• [WHAT THE TASK ASKS] Examine each line of the data. Copy those that contain the string "label".

(Saved data entries)
######

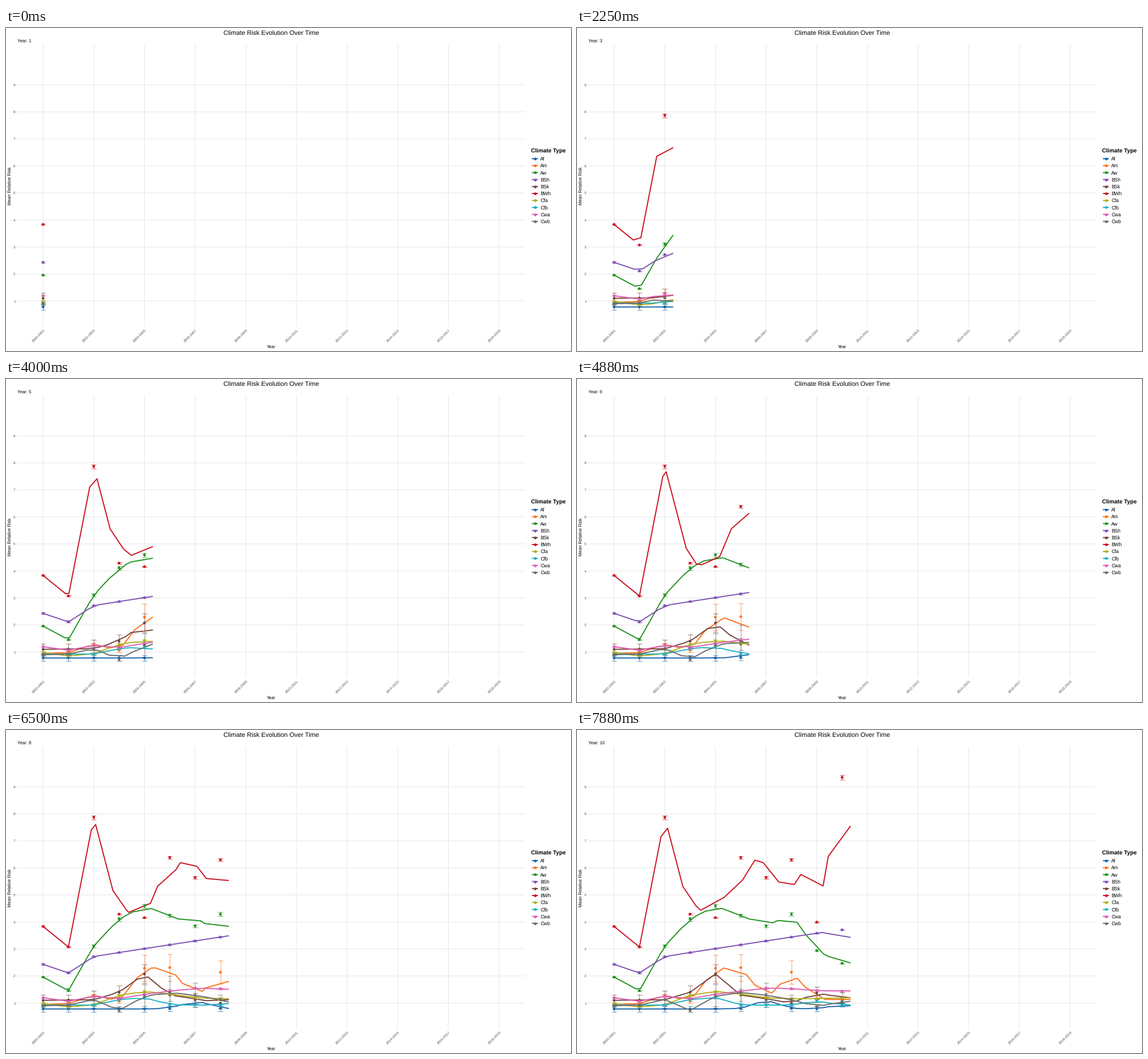
A matplotlib script that plays this animation: 990x566 px, repeating every 8 s.

```python
import matplotlib.pyplot as plt
import numpy as np
from matplotlib.animation import FuncAnimation
from matplotlib.collections import LineCollection
from matplotlib.colors import to_rgba

W, H, DPI = 990, 566, 64
PT = 72 / DPI  # points per pixel
FRAMES, INTERVAL = 64, 125
PATH_POINTS = 50

# First frame and number of steps of the move to each next year
STARTS = np.cumsum([4] + [7] * 6 + [6, 6, 5])
STEPS = [3, 2] + [3] * 8


class Climate:
    """A straight trend with bell-shaped bumps (year, height, width)."""

    def __init__(self, color, start, slope, bumps, error=.03, error_growth=0):
        years = np.arange(1, len(STARTS) + 2)
        swing = sum(height * np.exp(-((years - centre) / width) ** 2)
                    for centre, height, width in bumps)
        self.color = color
        self.risk = start + slope * (years - 1) + swing
        self.error = error + error_growth * np.maximum(swing, 0)


CLIMATES = {
    "Af": Climate("#1764ab", .78, 0, [(7, .33, .6), (10, .18, .5)], .1),
    "Am": Climate("#fd6f1c", .95, .02, [(3, .3, .5), (5.5, 1.86, .8), (8, 1.05, .5)],
                  .07, .34),
    "Aw": Climate("#20921f", 1.9, .06, [(2, -.95, .6), (5, 2.45, 2.3), (8, 1.52, .9)],
                  .02, .025),
    "BSh": Climate("#7f4fb3", 2.44, .143, [(2, -.47, .5), (11, -1, .5)], .025),
    "BSk": Climate("#73423a", 1.1, .01, [(4.9, .95, .8), (8, -.18, .5), (9, .2, .5)],
                   .2, .15),
    "BWh": Climate("#cb1020", 3.85, 0,
                   [(2, -.92, .5), (3.1, 4.15, .6), (6.35, 2.95, .9),
                    (8, 2.35, .5), (10, 5.5, .5)], .02, .013),
    "Cfa": Climate("#b0b016", .99, .022, [(2.5, -.25, .8), (5, .35, 1.6)]),
    "Cfb": Climate("#1cb2c5", .92, 0, [(4.6, .36, .8), (9, .15, .6)], .05),
    "Cwa": Climate("#dd5cb4", 1.2, .026, [(2, -.16, .5), (4, -.12, .5), (7.2, .2, 1.5)]),
    "Cwb": Climate("#696969", .9, .018,
                   [(3, .18, .5), (4, -.33, .5), (6, .4, 1.7), (9, -.2, .5)], .05, 1.4),
}


def px(year):
    return 65 + 44.39 * (np.asarray(year) - 1)


def py(value):
    return 478.4 - 47.35 * (np.asarray(value) - 1)


def dense_path(values):
    """Split the segments, by their length, until the path has PATH_POINTS."""
    years = np.arange(1, len(values) + 1)
    lengths = np.hypot(1, np.diff(values))
    rest, spare, xs = lengths.sum(), PATH_POINTS - len(values), []
    for year, length in zip(years, lengths):
        extra = round(spare * length / rest)
        xs.extend(np.linspace(year, year + 1, extra + 2)[:-1])
        rest, spare = rest - length, spare - extra
    xs.extend([years[-1]] * (PATH_POINTS - len(xs)))
    return np.array([xs, np.interp(xs, years, values)])


def morph(values, year, t):
    return (1 - t) * dense_path(values[:year]) + t * dense_path(values[:year + 1])


plt.rcParams["font.family"] = "Liberation Sans"
plt.rcParams["text.hinting"] = "none"
fig = plt.figure(figsize=(W / DPI, H / DPI), dpi=DPI, facecolor="white")
ax = fig.add_axes([0, 0, 1, 1])
ax.set(xlim=(0, W), ylim=(H, 0))
ax.axis("off")


def text(x, y, s, size, **style):
    return ax.text(x, y, s, fontsize=size * PT, **style)


def stroke(xs, ys, color, width, **style):
    return ax.plot(xs, ys, color=color, lw=width * PT, solid_capstyle="butt",
                   solid_joinstyle="round", snap=False, **style)[0]


def dots(xs, ys, colors, **style):
    return ax.scatter(xs, ys, s=(4.7 * PT) ** 2, c=colors, linewidths=0, **style)


GRID, TICK = "#e9e9e9", "#4d4d4d"
for value in range(1, 10):
    stroke([20, 909], [py(value)] * 2, GRID, 1.1, zorder=0)
    text(16.5, py(value) + 2.2, value, 6.2, color=TICK, ha="right")
for year in range(1, 20, 2):
    stroke([px(year)] * 2, [29, 523], GRID, 1.1, zorder=0)
    text(px(year) + 4.3, 527, f"{1999 + year}-{2000 + year}", 6.2, color=TICK,
         rotation=45, ha="right", va="top")

text(464.5, 12.8, "Climate Risk Evolution Over Time", 11.3, ha="center")
text(464.5, 561.3, "Year", 7.8, ha="center")
text(6.7, 277, "Mean Relative Risk", 7.8, rotation=90, ha="center", va="center")
label = text(20, 24.6, "", 7.8)

text(920.5, 218, "Climate Type", 9.9, weight="bold")
for i, (name, climate) in enumerate(CLIMATES.items()):
    y = 229 + 12.2 * i
    stroke([921.5, 932], [y, y], climate.color, 1.9)
    dots([926.7], [y], [climate.color], zorder=3)
    text(936.3, y + 3.2, name, 8.5)

lines = [(c, stroke([], [], c.color, 1.9, zorder=2)) for c in CLIMATES.values()]


def year_marks(i):
    """Error bars and points of all climates in one year."""
    x, segments, shades = px(i + 1), [], []
    for c in CLIMATES.values():
        low, high = py(c.risk[i] - c.error[i]), py(c.risk[i] + c.error[i])
        segments += [[(x, low), (x, high)]]
        segments += [[(x - 4.4, y), (x + 4.4, y)] for y in (low, high)]
        shades += [to_rgba(c.color, .65)] * 3
    bars = LineCollection(segments, colors=shades, linewidths=PT, zorder=3)
    ax.add_collection(bars)
    points = dots([x] * len(CLIMATES), [py(c.risk[i]) for c in CLIMATES.values()],
                  [c.color for c in CLIMATES.values()], zorder=4)
    return bars, points


marks = [year_marks(i) for i in range(len(STARTS))]


def pose(frame):
    """Year that is left, progress to the next one, and the year in the label."""
    year, t, shown = 1, 0, 1
    for i, (start, steps) in enumerate(zip(STARTS, STEPS)):
        if frame >= start:
            year, t = i + 1, min(1, (frame - start + 1) / steps)
            shown = year + int(frame >= start + steps)
    return year, t, shown


def update(frame):
    year, t, shown = pose(frame)
    label.set_text(f"Year: {shown}")
    for climate, line in lines:
        x, y = morph(climate.risk, year, t)
        line.set_data(px(x), py(y))
    reached = year + (t == 1)
    for i, pair in enumerate(marks):
        for artist in pair:
            artist.set_visible(i < reached)
    return [label, *(line for _, line in lines)]


anim = FuncAnimation(fig, update, frames=FRAMES, interval=INTERVAL,
                     init_func=lambda: update(0), repeat=True, repeat_delay=0)
plt.show()
```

######

• [RESULT OF THE TASK]
label = text(20, 24.6, "", 7.8)
    """Year that is left, progress to the next one, and the year in the label."""
    label.set_text(f"Year: {shown}")
    return [label, *(line for _, line in lines)]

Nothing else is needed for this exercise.